Although the Wizard of Oz might be most famous today for the 1939 movie, starring Judy Garland, the book was originally written in the 1890s by author L. Frank Baum. And it turns out that the Wizard of Oz is full of hidden political symbolism, which sometimes seems barely hidden at all.
But no one noticed the clear parallels to American politics in the 1890s until a historian named Henry Littlefield published an analysis of The Wonderful Wizard of Oz in 1964. For decades, people had dismissed Baum's book as a fairytale for children. But in fact, it carried strong messages about the biggest problems facing America at the end of the nineteenth century.
In the Wizard of Oz, Dorothy is an orphan living in Kansas, a dull, gray place that has lost its vibrancy. According to historian Quentin Taylor, Dorothy represents "each of us at our best – kind but self-respecting, guileless but levelheaded, wholesome but plucky." She is, in short, "the girl next door," and she represents the average American looking for a solution to her simple problems.
In the 1880s and 1890s, the state of Kansas was going through a terrible time. Droughts, harsh winters, and invading grasshoppers scorched the prairie. Devastated farmers blamed all sorts of forces: Wall Street, the railroads, politicians, or nature itself. In fact, the tribulations of America's farmers gave rise to the Populist movement, which promised solutions. And The Wizard of Oz contained coded symbolism that supported Populism.
The poor Scarecrow in the Wizard of Oz is convinced that he doesn't have a brain. But his "terrible sense of inferiority and self doubt," according to Littlefield, is actually because of years of ridicule.
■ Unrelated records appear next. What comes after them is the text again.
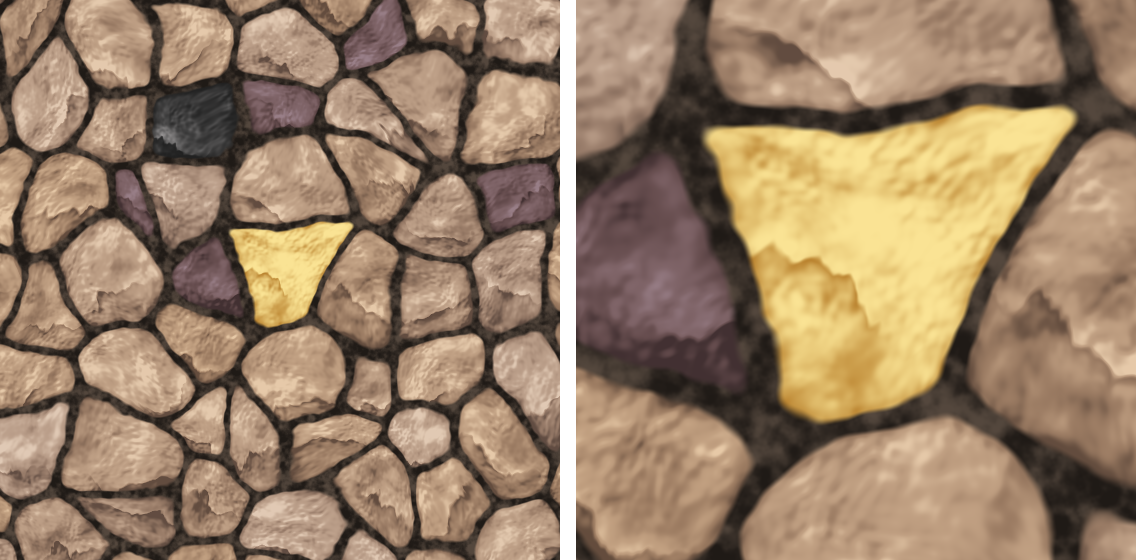
Left, the full canvas; right, a detail of the centre.
This texture is drawn by a Shadertoy shader. Its source:

```glsl
#define CELLS 7.0
#define JITTER 0.82
#define JOINT_WIDTH 0.046
#define CORNER_SHARPNESS 22.0
#define GRAIN_SCALE 24.0
#define PURPLE_SHARE 0.12
#define SLATE_SHARE 0.035
#define ACCENT_CELL vec2(3.0, 3.0)

vec2 hash2(vec2 p) {
    vec3 a = fract(p.xyx * vec3(0.1031, 0.1030, 0.0973));
    a += dot(a, a.yzx + 33.33);
    return fract((a.xx + a.yz) * a.zy);
}

float noise(vec2 p) {
    vec2 i = floor(p), f = fract(p);
    f = f * f * (3.0 - 2.0 * f);
    float low = mix(hash2(i).x, hash2(i + vec2(1, 0)).x, f.x);
    float high = mix(hash2(i + vec2(0, 1)).x, hash2(i + vec2(1, 1)).x, f.x);
    return mix(low, high, f.y);
}

float fbm(vec2 p) {
    float sum = 0.0, gain = 0.53;
    for (int i = 0; i < 4; i++) {
        sum += gain * noise(p);
        p = mat2(1.6, 1.2, -1.2, 1.6) * p + 7.3;
        gain *= 0.5;
    }
    return sum;
}

bool isAccent(vec2 id) { return distance(id, ACCENT_CELL) < 0.5; }

float stoneKind(vec2 id) { return hash2(id + 71.0).x; }

vec2 stoneCentre(vec2 id) {
    return id + 0.5 + (isAccent(id) ? vec2(0.0, 0.2) : (hash2(id + 13.0) - 0.5) * JITTER);
}

// Larger weights push the joints outwards
float stoneWeight(vec2 id) {
    if (isAccent(id)) return 0.24;
    return stoneKind(id) < PURPLE_SHARE ? -0.08 : 0.16 * hash2(id + 37.0).y;
}

// Weighted Voronoi: stone id in xy, rounded distance to the joint in z
vec3 findStone(vec2 p) {
    vec2 base = floor(p), id = base;
    float best = 1e5;
    for (int y = -2; y <= 2; y++)
    for (int x = -2; x <= 2; x++) {
        vec2 cell = base + vec2(x, y);
        vec2 away = p - stoneCentre(cell);
        float power = dot(away, away) - stoneWeight(cell);
        if (power < best) { best = power; id = cell; }
    }
    vec2 centre = stoneCentre(id);
    float sum = 0.0;
    for (int y = -2; y <= 2; y++)
    for (int x = -2; x <= 2; x++) {
        if (x == 0 && y == 0) continue;
        vec2 cell = id + vec2(x, y);
        vec2 other = stoneCentre(cell), away = p - other;
        float power = dot(away, away) - stoneWeight(cell);
        float edge = (power - best) / (2.0 * distance(other, centre));
        sum += exp(-CORNER_SHARPNESS * edge);
    }
    return vec3(id, -log(sum) / CORNER_SHARPNESS);
}

float grainHeight(vec2 p) {
    return 0.6 * noise(p * GRAIN_SCALE) + 0.4 * noise(p * GRAIN_SCALE * 0.5 + 9.0);
}

// Brightness of the chiselled face, 0 to 1
float stoneTone(vec2 p, vec2 id) {
    vec2 rnd = hash2(id + 5.0), seed = id * 17.0;
    float turn = (rnd.x - 0.4) * 1.5;
    vec2 q = mat2(cos(turn), -sin(turn), sin(turn), cos(turn)) * (p - stoneCentre(id));

    float rough = fbm(q * 3.5 + seed);
    float relief = rough - fbm((q + vec2(-0.03, 0.05)) * 3.5 + seed);
    float tone = 0.60 + 0.8 * (rough - 0.5) + 0.7 * relief + 0.2 * (rnd.y - 0.5);

    // Broken ledge across the lower part
    float line = -0.17 - 0.12 * rnd.y + 0.5 * (fbm(vec2(q.x * 4.0, q.y * 2.0) + seed + 40.0) - 0.5);
    float y = q.y - line;
    float span = 1.0 - smoothstep(0.12, 0.5, abs(q.x + 0.3 * (rnd.y - 0.5)));
    float below = 1.0 - smoothstep(-0.025, 0.02, y);
    tone -= below * (0.14 + 0.42 * span * exp(min(y, 0.0) * 13.0));
    tone += (1.0 - below) * 0.16 * span * exp(-max(y, 0.0) * 12.0);

    // Patches of pitted grain lit from the upper left
    float patches = mix(0.25, 1.0, smoothstep(0.35, 0.65, noise(p * 3.2 + 21.0)));
    float grain = grainHeight(p) - grainHeight(p + vec2(-0.018, 0.024));
    return tone + 0.48 * patches * grain;
}

vec3 stoneColour(vec2 id, float tone) {
    float t = clamp(tone, 0.0, 1.0);
    if (isAccent(id)) return mix(vec3(0.70, 0.47, 0.14), vec3(0.98, 0.89, 0.58), smoothstep(-0.15, 0.9, t));
    vec3 tan = mix(vec3(0.38, 0.30, 0.26), vec3(0.59, 0.48, 0.41), smoothstep(0.0, 0.36, t));
    tan = mix(tan, vec3(0.73, 0.62, 0.54), smoothstep(0.3, 0.65, t));
    tan = mix(tan, vec3(0.88, 0.79, 0.71), smoothstep(0.62, 0.95, t));
    float kind = stoneKind(id);
    if (kind < PURPLE_SHARE) return tan * vec3(0.68, 0.63, 0.75);
    if (kind > 1.0 - SLATE_SHARE) return mix(vec3(0.13), vec3(0.58, 0.57, 0.57), t * t);
    return tan * mix(vec3(1.0), vec3(1.03, 1.0, 0.92), hash2(id + 91.0).y);
}

void mainImage(out vec4 fragColor, in vec2 fragCoord) {
    vec2 p = fragCoord / iResolution.y * CELLS;

    // Bend the joints
    vec2 bent = p + 0.5 * (vec2(noise(p * 0.9), noise(p * 0.9 + 31.0)) - 0.5);
    bent += 0.06 * (vec2(noise(p * 4.0 + 3.0), noise(p * 4.0 + 57.0)) - 0.5);
    vec3 stone = findStone(bent);
    float edge = stone.z + 0.025 * (noise(p * 11.0) - 0.5);

    float tone = stoneTone(bent, stone.xy);
    tone -= 0.25 * (1.0 - smoothstep(JOINT_WIDTH, JOINT_WIDTH + 0.07, edge));
    vec3 colour = stoneColour(stone.xy, tone);

    // Dark mortar with a worn surface
    float wear = fbm(p * 9.0) + 0.5 * (grainHeight(p) - 0.5);
    vec3 mortar = mix(vec3(0.12, 0.10, 0.085), vec3(0.33, 0.28, 0.24), smoothstep(0.2, 0.9, wear));
    float face = smoothstep(JOINT_WIDTH - 0.016, JOINT_WIDTH + 0.018, edge);
    fragColor = vec4(mix(mortar, colour, face), 1.0);
}
```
In one 1896 article, for example, Kansas farmers were accused of "ignorance, irrationality and general muddle-headedness."
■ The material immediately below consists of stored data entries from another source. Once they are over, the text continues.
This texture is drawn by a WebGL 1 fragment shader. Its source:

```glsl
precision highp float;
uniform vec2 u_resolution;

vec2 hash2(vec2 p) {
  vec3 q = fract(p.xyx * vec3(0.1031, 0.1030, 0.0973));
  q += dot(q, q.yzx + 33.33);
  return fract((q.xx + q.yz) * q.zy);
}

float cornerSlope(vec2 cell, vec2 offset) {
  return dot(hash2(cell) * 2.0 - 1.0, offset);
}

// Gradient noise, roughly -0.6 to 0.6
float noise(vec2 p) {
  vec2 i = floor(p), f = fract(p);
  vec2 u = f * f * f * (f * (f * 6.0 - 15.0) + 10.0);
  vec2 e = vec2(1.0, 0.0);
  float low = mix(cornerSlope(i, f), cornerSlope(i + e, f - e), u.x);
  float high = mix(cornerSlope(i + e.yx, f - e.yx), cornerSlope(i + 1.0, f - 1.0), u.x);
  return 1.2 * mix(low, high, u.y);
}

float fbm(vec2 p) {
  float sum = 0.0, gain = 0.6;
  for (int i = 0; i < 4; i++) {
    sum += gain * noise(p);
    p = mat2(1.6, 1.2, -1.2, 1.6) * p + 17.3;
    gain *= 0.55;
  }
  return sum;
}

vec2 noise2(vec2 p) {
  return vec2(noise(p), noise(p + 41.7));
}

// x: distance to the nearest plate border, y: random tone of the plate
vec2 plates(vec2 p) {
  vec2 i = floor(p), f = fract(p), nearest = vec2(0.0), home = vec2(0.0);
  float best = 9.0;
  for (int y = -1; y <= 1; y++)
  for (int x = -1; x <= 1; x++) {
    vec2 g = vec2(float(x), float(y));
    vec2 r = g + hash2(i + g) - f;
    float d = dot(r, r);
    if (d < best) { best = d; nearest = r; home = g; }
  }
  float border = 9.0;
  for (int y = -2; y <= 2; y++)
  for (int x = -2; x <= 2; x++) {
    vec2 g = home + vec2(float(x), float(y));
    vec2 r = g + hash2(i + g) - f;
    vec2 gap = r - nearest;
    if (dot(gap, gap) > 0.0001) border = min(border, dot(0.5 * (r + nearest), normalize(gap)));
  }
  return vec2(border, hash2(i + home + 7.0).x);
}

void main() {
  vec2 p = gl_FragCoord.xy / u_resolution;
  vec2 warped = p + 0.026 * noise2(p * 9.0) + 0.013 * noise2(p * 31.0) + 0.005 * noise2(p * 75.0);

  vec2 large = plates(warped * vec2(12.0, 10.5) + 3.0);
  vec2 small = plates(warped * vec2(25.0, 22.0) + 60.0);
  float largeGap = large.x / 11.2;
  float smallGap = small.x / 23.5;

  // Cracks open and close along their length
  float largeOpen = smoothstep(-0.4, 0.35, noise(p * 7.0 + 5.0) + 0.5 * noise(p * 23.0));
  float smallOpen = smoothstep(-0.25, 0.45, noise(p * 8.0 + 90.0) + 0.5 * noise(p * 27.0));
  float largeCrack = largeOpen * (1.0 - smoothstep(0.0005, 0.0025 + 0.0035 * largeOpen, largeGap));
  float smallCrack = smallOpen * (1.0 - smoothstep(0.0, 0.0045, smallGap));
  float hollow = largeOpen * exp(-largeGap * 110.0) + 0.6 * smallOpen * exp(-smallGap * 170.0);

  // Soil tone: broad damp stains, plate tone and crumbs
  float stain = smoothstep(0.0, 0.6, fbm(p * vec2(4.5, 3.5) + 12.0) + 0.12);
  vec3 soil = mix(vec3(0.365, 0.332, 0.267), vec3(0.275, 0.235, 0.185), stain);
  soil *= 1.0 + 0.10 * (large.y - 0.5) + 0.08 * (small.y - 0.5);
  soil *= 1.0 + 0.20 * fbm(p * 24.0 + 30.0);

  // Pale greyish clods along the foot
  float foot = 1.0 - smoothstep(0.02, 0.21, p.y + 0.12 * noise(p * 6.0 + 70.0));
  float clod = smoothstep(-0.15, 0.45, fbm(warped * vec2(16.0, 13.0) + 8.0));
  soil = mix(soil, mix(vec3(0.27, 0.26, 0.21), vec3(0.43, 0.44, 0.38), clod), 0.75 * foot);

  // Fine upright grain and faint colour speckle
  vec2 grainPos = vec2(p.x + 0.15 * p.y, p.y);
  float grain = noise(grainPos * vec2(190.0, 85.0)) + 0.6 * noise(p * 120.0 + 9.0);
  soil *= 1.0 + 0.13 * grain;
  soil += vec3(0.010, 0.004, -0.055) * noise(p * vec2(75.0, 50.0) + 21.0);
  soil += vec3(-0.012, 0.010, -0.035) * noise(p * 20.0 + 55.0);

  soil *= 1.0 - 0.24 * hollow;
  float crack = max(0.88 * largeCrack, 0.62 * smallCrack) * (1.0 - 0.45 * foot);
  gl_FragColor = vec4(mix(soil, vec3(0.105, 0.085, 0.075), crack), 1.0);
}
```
The Populist party, new to the scene at the end of the 1800s, was primarily made up of farmers who were mocked by everyone else. They were called deluded simpletons and radicals. But the Scarecrow proves that he isn't stupid – he shows common sense and resilience on the journey. The story implies that farmers are not as stupid as their political opponents suggest.
In the 1890s, the US was in the middle of an industrial revolution. And that shift created a lot of workers who weren't being treated well by their bosses. Enter Baum's Tin Woodman. He represents a dehumanized worker, who was literally turned into tin by the Wicked Witch of the East – the Tin Man was once a strong, healthy worker, but after the witch cursed him, he accidentally chopped off his own limbs. Each was replaced with tin, transforming the worker into the Tin Man.
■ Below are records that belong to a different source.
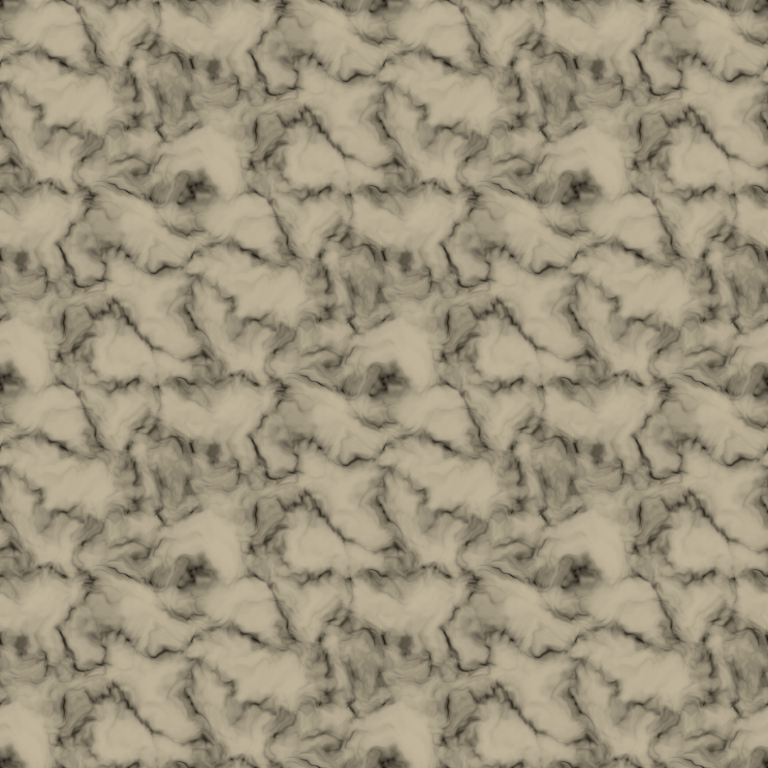
A WebGL 1 fragment shader for this texture:

```glsl
precision highp float;
// Beige marble with dark, wandering veins; each block repeats twice across, in half-offset rows.

uniform vec2 u_resolution;

#define ROWS 4.0            // block rows up the canvas; a block is two rows wide
#define CELLS 3.0           // coarsest noise cells per block height
#define OCTAVES 5           // layers of vein detail
#define WARP_OCTAVES 4      // layers of vein wandering
#define WARP 0.4            // wandering distance in coarse cells
#define CONTRAST 5.6        // how quickly veins fade into stone
#define STONE vec3(0.76, 0.715, 0.61)
#define VEIN vec3(0.08, 0.07, 0.05)

const float TAU = 6.2831853;

float hash(vec2 p, float seed) {
  return fract(sin(dot(p, vec2(127.1, 311.7)) + seed * 17.17) * 43758.5453);
}

// Random unit gradient; the lattice wraps on blocks of 2n by n, shifted by n each row.
vec2 gradient(vec2 cell, float n, float seed) {
  float row = floor((cell.y + 0.5) / n);
  vec2 wrapped = floor(mod(cell + 0.5 - vec2(row * n, 0.0), vec2(2.0 * n, n)));
  float angle = TAU * hash(wrapped, seed);
  return vec2(cos(angle), sin(angle));
}

float gradientNoise(vec2 p, float n, float seed) {
  vec2 i = floor(p);
  vec2 f = p - i;
  vec2 s = f * f * f * (f * (f * 6.0 - 15.0) + 10.0);
  vec2 e = vec2(1.0, 0.0);
  float a = dot(gradient(i, n, seed), f);
  float b = dot(gradient(i + e.xy, n, seed), f - e.xy);
  float c = dot(gradient(i + e.yx, n, seed), f - e.yx);
  float d = dot(gradient(i + e.xx, n, seed), f - e.xx);
  return mix(mix(a, b, s.x), mix(c, d, s.x), s.y);
}

// Signed fractal offset that makes the veins wander.
vec2 wander(vec2 p) {
  vec2 sum = vec2(0.0);
  float scale = 1.0;
  for (int o = 0; o < WARP_OCTAVES; o++) {
    float seed = 20.0 + float(o);
    float n = CELLS * scale;
    sum += vec2(gradientNoise(p * scale, n, seed),
                gradientNoise(p * scale, n, seed + 20.0)) / scale;
    scale *= 2.0;
  }
  return sum;
}

// Folded noise: its creases, where the layers vanish, are the veins.
float turbulence(vec2 p) {
  float sum = 0.0;
  float scale = 1.0;
  for (int o = 0; o < OCTAVES; o++) {
    sum += abs(gradientNoise(p * scale, CELLS * scale, 3.0 + float(o))) / scale;
    scale *= 2.0;
  }
  return sum;
}

vec3 marble(vec2 uv) {
  vec2 p = uv * ROWS * CELLS;
  float clarity = 1.0 - exp(-CONTRAST * turbulence(p + WARP * wander(p)));
  return mix(VEIN, STONE, clarity);
}

void main() {
  // Average four samples to smooth the finest creases.
  vec3 color = vec3(0.0);
  for (int y = 0; y < 2; y++) {
    for (int x = 0; x < 2; x++) {
      vec2 offset = vec2(float(x), float(y)) * 0.5 - 0.25;
      color += marble((gl_FragCoord.xy + offset) / u_resolution);
    }
  }
  gl_FragColor = vec4(color * 0.25, 1.0);
}
```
The Tin Man represents factory workers who have lost their heart in the new economy. And the symbolism goes even deeper. The Tin Man is rusted when Dorothy first meets him, paralleling the high unemployment during the depression of the 1890s. But he is ready to work, as Dorothy demonstrates by giving him just a few drops of oil.